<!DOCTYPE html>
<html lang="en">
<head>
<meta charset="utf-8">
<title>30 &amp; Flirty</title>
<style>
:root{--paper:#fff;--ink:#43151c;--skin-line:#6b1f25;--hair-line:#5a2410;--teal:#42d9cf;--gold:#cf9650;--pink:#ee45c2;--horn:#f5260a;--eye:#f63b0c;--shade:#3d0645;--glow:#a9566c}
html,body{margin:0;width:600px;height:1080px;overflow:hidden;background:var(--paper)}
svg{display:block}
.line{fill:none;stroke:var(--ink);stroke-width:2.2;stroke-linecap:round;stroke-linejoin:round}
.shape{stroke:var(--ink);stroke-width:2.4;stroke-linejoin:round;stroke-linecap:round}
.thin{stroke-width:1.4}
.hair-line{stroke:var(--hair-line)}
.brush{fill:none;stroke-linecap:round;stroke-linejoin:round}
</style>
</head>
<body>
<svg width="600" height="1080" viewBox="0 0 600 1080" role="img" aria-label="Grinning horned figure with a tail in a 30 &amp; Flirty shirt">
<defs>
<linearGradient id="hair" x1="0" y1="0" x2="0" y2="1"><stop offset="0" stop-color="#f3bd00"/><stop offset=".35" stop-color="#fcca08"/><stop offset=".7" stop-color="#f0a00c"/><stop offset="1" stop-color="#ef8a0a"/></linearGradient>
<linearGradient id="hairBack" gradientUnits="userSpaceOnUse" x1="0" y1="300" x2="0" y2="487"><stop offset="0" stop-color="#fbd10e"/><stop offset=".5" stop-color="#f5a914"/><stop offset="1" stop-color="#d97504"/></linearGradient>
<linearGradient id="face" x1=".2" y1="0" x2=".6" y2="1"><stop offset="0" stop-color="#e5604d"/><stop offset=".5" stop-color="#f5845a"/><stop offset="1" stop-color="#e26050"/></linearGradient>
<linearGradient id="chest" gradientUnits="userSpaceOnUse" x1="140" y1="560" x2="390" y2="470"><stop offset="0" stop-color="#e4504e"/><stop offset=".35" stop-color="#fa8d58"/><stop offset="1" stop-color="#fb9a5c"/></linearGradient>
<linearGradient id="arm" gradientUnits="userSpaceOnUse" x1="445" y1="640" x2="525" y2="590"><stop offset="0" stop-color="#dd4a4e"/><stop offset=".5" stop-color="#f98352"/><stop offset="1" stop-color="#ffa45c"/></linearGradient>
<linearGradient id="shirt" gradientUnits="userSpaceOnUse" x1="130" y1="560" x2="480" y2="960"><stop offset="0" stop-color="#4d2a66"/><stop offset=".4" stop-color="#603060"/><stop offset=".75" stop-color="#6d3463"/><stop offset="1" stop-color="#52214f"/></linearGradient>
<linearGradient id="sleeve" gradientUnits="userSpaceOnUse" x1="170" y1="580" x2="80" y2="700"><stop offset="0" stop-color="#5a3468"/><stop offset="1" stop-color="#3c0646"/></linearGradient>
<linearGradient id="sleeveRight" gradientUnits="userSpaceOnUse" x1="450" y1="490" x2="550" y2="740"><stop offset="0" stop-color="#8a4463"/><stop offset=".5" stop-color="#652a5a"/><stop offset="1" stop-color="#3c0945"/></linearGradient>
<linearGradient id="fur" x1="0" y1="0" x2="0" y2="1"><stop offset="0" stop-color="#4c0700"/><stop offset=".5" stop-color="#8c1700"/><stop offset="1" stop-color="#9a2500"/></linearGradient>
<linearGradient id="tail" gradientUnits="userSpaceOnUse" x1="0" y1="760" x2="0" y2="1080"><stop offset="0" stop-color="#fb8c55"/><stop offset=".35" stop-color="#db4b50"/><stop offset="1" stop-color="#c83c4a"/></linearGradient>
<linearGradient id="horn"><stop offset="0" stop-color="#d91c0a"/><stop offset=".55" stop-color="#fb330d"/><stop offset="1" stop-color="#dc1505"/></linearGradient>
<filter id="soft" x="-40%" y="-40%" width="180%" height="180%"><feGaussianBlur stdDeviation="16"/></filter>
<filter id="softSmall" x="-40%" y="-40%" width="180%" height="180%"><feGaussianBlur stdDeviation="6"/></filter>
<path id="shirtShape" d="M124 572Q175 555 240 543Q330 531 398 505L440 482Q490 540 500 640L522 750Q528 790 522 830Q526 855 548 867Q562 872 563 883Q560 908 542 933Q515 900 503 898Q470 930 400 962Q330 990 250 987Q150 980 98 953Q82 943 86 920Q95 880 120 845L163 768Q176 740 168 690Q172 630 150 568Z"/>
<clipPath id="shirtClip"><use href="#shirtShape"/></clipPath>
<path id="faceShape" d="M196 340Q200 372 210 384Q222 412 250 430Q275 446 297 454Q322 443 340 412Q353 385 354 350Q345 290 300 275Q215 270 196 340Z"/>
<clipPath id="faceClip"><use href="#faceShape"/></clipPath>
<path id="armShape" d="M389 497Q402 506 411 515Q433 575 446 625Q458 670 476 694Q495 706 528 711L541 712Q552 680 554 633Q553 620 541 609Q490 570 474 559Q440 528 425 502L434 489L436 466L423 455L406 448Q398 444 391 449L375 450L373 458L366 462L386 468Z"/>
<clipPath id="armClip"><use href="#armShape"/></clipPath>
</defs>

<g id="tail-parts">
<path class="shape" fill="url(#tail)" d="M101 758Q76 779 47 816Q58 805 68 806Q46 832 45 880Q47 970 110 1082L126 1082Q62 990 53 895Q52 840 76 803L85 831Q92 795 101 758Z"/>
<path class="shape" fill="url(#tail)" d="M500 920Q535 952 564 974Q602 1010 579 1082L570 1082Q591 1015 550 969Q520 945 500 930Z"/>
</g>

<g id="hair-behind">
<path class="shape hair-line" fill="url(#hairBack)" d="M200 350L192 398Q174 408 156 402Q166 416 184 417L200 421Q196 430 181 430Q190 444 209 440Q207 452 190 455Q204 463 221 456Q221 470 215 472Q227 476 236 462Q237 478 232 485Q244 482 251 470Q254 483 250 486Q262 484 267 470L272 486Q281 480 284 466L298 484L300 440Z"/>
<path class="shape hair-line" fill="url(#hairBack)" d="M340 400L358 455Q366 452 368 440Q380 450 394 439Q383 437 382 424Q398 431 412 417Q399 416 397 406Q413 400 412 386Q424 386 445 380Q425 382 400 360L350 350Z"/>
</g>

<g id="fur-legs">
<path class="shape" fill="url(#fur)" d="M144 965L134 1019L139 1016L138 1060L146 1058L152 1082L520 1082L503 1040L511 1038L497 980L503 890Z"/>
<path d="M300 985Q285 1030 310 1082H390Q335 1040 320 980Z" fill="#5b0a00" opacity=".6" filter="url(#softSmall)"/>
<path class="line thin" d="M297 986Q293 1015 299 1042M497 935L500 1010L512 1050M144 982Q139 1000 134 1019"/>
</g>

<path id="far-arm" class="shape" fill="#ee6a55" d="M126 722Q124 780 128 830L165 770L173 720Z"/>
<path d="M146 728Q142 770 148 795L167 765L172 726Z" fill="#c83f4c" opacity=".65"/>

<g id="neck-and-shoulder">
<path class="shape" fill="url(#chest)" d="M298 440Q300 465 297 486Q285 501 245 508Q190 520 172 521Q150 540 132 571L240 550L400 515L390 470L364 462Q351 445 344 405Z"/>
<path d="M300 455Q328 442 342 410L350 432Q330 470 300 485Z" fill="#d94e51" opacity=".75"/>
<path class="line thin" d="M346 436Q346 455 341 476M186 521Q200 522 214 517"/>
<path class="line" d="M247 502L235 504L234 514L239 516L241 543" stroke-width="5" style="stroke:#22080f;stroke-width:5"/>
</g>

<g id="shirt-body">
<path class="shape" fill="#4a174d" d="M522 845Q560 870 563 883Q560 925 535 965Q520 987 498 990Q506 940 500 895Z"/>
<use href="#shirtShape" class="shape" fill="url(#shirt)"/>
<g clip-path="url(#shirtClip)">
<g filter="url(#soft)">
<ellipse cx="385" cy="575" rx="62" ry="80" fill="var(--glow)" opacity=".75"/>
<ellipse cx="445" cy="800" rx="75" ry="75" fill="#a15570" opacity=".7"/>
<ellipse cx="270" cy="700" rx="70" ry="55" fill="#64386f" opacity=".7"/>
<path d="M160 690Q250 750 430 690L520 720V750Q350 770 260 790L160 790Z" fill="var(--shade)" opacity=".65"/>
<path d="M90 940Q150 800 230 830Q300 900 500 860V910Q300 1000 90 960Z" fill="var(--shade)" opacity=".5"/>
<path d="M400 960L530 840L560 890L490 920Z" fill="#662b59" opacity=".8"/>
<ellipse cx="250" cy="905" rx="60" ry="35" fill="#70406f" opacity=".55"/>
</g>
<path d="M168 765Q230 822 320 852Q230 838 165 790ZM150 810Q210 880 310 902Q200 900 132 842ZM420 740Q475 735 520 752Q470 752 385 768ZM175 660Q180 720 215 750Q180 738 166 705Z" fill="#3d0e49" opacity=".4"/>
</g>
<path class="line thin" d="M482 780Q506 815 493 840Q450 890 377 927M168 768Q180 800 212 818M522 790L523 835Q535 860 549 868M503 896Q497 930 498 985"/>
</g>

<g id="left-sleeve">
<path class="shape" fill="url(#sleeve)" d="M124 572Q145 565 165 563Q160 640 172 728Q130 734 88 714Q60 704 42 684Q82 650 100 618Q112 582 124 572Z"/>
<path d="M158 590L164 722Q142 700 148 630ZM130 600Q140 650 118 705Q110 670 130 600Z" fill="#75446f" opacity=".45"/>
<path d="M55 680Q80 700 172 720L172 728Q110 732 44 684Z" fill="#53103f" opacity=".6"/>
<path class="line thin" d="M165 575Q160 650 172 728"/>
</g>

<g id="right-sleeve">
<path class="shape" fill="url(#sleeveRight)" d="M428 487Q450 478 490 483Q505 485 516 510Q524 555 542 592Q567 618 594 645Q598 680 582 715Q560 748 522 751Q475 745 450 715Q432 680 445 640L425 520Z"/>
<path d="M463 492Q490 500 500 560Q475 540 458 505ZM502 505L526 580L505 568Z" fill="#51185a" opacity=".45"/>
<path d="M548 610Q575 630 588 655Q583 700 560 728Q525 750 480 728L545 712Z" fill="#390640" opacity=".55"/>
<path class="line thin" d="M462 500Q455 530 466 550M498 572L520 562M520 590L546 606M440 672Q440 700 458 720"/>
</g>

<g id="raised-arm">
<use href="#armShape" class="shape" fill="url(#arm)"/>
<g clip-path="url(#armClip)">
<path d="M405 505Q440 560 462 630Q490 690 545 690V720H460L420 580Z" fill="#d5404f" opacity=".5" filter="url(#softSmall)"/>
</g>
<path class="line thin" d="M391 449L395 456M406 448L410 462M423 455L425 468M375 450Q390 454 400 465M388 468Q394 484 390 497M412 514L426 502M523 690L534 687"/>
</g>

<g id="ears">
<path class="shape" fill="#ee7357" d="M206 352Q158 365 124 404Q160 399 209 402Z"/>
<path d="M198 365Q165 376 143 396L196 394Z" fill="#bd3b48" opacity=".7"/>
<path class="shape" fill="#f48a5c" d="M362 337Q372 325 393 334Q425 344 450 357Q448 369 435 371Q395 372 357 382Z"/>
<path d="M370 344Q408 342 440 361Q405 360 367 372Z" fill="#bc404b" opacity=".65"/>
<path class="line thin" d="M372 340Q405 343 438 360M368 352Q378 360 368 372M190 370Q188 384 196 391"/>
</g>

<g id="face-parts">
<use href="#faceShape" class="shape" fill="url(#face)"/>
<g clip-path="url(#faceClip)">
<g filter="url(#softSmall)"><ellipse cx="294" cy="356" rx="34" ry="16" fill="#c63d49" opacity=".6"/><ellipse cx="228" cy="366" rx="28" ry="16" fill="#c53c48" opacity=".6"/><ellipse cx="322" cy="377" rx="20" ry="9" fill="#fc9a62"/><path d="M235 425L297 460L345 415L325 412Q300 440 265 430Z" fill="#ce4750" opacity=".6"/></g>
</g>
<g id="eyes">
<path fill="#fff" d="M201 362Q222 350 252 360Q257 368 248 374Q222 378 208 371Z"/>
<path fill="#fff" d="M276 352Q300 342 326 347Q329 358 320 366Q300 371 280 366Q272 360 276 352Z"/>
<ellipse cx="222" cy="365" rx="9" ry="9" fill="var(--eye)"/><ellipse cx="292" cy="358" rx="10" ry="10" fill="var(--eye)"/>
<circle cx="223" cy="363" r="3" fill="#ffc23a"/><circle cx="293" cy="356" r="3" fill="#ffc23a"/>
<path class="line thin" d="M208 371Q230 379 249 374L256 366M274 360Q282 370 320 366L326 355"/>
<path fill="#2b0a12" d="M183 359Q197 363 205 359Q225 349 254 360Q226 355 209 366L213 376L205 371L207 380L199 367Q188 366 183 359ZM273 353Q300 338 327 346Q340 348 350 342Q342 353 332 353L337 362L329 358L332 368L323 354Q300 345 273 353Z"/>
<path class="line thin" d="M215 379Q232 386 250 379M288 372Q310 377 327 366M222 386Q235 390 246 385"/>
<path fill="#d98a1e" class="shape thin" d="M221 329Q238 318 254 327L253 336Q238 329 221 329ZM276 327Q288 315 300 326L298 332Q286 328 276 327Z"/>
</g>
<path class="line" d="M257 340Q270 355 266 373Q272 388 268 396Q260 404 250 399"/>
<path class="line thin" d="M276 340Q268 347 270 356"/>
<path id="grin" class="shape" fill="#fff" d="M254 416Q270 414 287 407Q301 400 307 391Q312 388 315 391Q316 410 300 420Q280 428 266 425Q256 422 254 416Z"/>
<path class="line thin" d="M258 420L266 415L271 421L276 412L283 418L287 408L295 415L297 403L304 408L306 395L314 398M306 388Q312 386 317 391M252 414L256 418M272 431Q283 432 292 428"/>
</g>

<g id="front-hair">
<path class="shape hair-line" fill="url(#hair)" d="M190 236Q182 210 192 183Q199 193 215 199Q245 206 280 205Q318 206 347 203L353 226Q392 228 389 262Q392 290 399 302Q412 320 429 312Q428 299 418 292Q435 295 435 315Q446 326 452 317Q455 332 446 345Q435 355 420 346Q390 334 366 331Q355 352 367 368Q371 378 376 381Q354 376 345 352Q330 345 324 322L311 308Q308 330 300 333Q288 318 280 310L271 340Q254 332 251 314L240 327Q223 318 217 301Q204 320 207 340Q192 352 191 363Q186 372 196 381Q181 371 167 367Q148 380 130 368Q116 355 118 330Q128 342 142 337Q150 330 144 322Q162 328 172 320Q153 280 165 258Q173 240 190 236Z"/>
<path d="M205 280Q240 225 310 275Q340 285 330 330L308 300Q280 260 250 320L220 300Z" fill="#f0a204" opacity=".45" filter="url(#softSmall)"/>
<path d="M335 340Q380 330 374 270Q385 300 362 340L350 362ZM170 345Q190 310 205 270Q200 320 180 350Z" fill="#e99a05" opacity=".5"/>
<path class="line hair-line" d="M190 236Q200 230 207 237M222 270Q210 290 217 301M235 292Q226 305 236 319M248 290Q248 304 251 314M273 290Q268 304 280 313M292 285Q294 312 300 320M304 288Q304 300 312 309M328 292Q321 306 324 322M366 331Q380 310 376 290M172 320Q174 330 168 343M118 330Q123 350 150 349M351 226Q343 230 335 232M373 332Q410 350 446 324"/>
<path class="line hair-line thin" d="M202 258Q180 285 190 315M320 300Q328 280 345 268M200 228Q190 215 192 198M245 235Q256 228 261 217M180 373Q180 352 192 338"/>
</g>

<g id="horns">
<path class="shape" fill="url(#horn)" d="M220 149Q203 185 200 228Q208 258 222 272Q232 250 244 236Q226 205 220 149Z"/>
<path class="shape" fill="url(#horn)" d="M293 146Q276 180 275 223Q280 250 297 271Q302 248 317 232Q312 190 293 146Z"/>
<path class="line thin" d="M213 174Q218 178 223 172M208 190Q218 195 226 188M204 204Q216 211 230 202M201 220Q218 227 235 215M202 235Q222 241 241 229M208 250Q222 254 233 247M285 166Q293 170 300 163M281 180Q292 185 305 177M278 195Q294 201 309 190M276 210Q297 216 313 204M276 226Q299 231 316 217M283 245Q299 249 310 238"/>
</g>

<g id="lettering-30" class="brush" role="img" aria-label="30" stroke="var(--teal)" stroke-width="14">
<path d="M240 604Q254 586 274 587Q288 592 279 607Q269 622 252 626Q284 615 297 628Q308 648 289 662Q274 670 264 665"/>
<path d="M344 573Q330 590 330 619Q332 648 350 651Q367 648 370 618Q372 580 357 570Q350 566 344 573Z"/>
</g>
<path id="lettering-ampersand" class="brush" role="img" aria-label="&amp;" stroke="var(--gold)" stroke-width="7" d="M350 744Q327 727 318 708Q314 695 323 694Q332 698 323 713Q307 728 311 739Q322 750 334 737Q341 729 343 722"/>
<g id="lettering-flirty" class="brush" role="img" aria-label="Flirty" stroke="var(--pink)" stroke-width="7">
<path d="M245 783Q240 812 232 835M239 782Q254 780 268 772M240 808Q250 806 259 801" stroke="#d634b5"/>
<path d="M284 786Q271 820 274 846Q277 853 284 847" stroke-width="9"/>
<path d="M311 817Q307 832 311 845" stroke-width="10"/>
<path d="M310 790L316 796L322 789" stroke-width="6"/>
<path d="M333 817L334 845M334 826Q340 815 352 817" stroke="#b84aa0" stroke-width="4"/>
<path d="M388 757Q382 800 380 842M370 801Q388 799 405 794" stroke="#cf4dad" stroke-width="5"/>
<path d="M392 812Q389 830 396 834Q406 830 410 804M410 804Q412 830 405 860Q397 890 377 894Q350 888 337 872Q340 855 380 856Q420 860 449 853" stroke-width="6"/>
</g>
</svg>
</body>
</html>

◆ ACTION ITEM ◆
State, as a number only, how many lines in the entries include "href".

◆ OUTPUT FOR THIS EXERCISE ◆
6